This film is one that caught my eye simply because its star-studded cast. Ansel Elgort, Nicole Kidman, Jeffery Wright, Finn Wolfhard, and many other talented actors. As well as reading that Roger Deacon was Cinematographer, I knew if anything, this film would look phenomenal. All that being said it was kind of just that.
Directed by John Crowley, creating an adaptation of the beloved novel “The Goldfinch” by Donna Tartt, this is a story that has real potential as well as the capability of having Oscar-Worthy performances, but even in that department, this film still falls short.
Theodore Decher, played by Ansel Elgort, is an emotional young man dealing with a tough life and an even tougher drug addiction. I’m not going to make it seem like Elgort is a bad actor because he isn’t. But, the last role most saw him play as was “Baby Driver”, arguably one of the most emotionless characters on screen as far as an outside appearance and seeing Ansel trying to come across with emotion was at times cringe worthy. Also Nicole Kidman, an incredible actress, was underused immensely. She did a wonderful job in every scene that she was in, but was very underutilized.
As I said, this film was shot by Roger Deacon and it looks INCREDIBLE! If anything, I’d watch this just for the cinematography alone. It’s that good. Deacon makes the most bland and boring place have life and brings true emotion to elevate a scene and I think I enjoyed this film a little more than I should have due to him being Director of Photography.

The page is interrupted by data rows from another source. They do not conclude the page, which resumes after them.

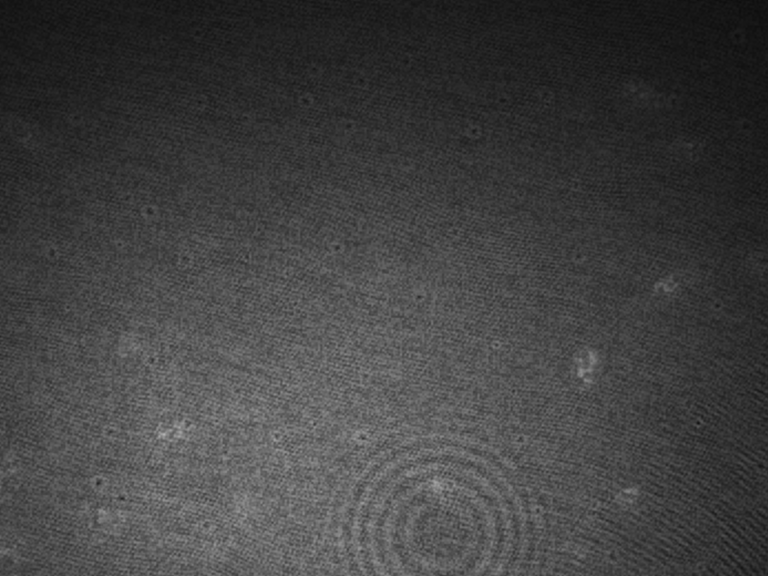
Reproduce this texture procedurally as a WebGL 2 fragment shader.

```glsl
#version 300 es
precision highp float;

uniform vec2 u_resolution;
out vec4 fragColor;

const float TAU = 6.2831853;

// Integer hash giving two values in 0..1
vec2 hash2(ivec2 cell, uint seed) {
    uvec2 v = uvec2(cell) * 1664525u + uvec2(seed * 747u + 1013u, seed * 331u + 7919u);
    v.x += v.y * 1664525u;
    v.y += v.x * 1664525u;
    v ^= v >> 16u;
    v.x += v.y * 1664525u;
    v.y += v.x * 1664525u;
    v ^= v >> 16u;
    return vec2(v & 65535u) / 65535.0;
}

float valueNoise(vec2 p, uint seed) {
    ivec2 c = ivec2(floor(p));
    vec2 f = fract(p);
    f = f * f * (3.0 - 2.0 * f);
    float low = mix(hash2(c, seed).x, hash2(c + ivec2(1, 0), seed).x, f.x);
    float high = mix(hash2(c + ivec2(0, 1), seed).x, hash2(c + ivec2(1, 1), seed).x, f.x);
    return mix(low, high, f.y) * 2.0 - 1.0;
}

float fbm(vec2 p, uint seed) {
    float sum = 0.0, amp = 0.5;
    for (uint i = 0u; i < 4u; i++) {
        sum += amp * valueNoise(p, seed + i);
        p = mat2(1.6, 1.2, -1.2, 1.6) * p;
        amp *= 0.5;
    }
    return sum;
}

vec2 rotate(vec2 p, float angle) {
    float c = cos(angle), s = sin(angle);
    return vec2(c * p.x + s * p.y, c * p.y - s * p.x);
}

// Sine fringe that fades out when its period nears the pixel size
float fringe(float d, float period, float pixel) {
    return sin(TAU * d / period) * smoothstep(1.5, 2.7, period / pixel);
}

// Scattered diffraction spots: dark core, pale ring, faint dark rim
float dustSpots(vec2 p, float size, float chance, uint seed) {
    ivec2 home = ivec2(floor(p / size));
    float sum = 0.0;
    for (int j = -1; j <= 1; j++)
    for (int i = -1; i <= 1; i++) {
        ivec2 cell = home + ivec2(i, j);
        vec2 pick = hash2(cell, seed + 1u);
        vec2 centre = (vec2(cell) + hash2(cell, seed)) * size;
        float r = length(p - centre) / mix(0.006, 0.013, pick.y);
        float profile = -cos(r * 3.2) * exp(-r * r * 0.9);
        sum += step(pick.x, chance) * profile * mix(0.2, 1.0, hash2(cell, seed + 2u).x);
    }
    return sum;
}

// Sparse soft-edged smears with random tilt and stretch
float smears(vec2 p, float size, float chance, uint seed) {
    ivec2 home = ivec2(floor(p / size));
    float sum = 0.0;
    for (int j = -1; j <= 1; j++)
    for (int i = -1; i <= 1; i++) {
        ivec2 cell = home + ivec2(i, j);
        vec2 pick = hash2(cell, seed + 1u);
        vec2 shape = hash2(cell, seed + 2u);
        vec2 d = rotate(p - (vec2(cell) + hash2(cell, seed)) * size, shape.x * 3.0 - 1.0);
        d /= vec2(mix(0.02, 0.05, shape.y), 0.018);
        sum += step(pick.x, chance) * exp(-dot(d, d)) * mix(0.2, 1.0, pick.y * pick.y);
    }
    return sum;
}

void main() {
    float pixel = 1.0 / u_resolution.y;
    vec2 p = gl_FragCoord.xy * pixel;

    // Uneven illumination
    vec2 glow = (p - vec2(0.56, 0.18)) / vec2(0.76, 0.61);
    float light = 0.052 + 0.372 * exp(-dot(glow, glow));
    light *= 1.0 + 0.09 * fbm(p * 4.0, 3u);

    // Fine woven fringes, gently bent
    vec2 bent = p + 0.018 * vec2(valueNoise(p * 6.0, 11u), valueNoise(p * 6.0, 17u));
    float weave = fringe(rotate(bent, -0.25).y, 0.0078, pixel);
    weave += 0.75 * fringe(rotate(bent, 0.95).y, 0.0073, pixel);
    weave *= 0.65 + 0.45 * valueNoise(p * 22.0, 23u);
    vec2 along = rotate(p, -0.18);
    float streaks = valueNoise(along * vec2(18.0, 130.0), 29u);
    float grain = valueNoise(p * 260.0, 31u);
    float detail = 0.085 * weave + 0.07 * streaks + 0.21 * grain;

    // Coarse broken arcs in the lower right
    float corner = smoothstep(0.6, 1.4, p.x - 0.8 * p.y);
    float arc = length(bent - vec2(0.8, -0.45));
    float broken = 0.55 + 0.6 * valueNoise(p * 38.0, 37u);
    detail += 0.33 * corner * broken * fringe(arc, 0.0135, pixel);

    // Concentric rings, closer together outward and faint at the middle
    float r = length(p - vec2(0.764, 0.071));
    float spread = (r - 0.115) / 0.085;
    detail -= 0.12 * cos(TAU * r * (24.0 + 45.0 * r)) * exp(-spread * spread);
    detail -= 0.12 * exp(-r * r / 0.004);

    // Dust, pale smears and mottling
    float speckle = 0.5 + 0.5 * valueNoise(p * 115.0, 41u);
    float mottle = smoothstep(0.0, 0.45, fbm(p * 11.0, 47u));
    mottle *= smoothstep(0.5, 0.05, p.y) * smoothstep(0.75, 0.1, p.x);
    detail += 0.42 * dustSpots(p, 0.075, 0.45, 53u);
    detail += smears(p, 0.17, 0.36, 61u) * (0.08 + 1.3 * speckle * speckle);
    detail += 0.6 * mottle * speckle * speckle;

    fragColor = vec4(vec3(clamp(light * (1.0 + detail), 0.0, 1.0)), 1.0);
}
```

One big complaint as well is that this film is 2h & 30m long. It drags on so bad so many times and I can’t even count how many times I looked at my watching thinking, “Its gotta be wrapping up soon”. I think shaving 30m off of this would have made it a lot better considering how many sub-plots there are with them either having a dull concussion or no concussion at all.
All in all, Goldfinch is another Oscar-Bait attempt at something that could have been something truly special but lacked an individual who could cut off the fat and keep the meat. If you have any interest in this film, by all means, go see it. But personally, I’d wait till its release on digital.
I’ll give the Goldfinch a 2/5.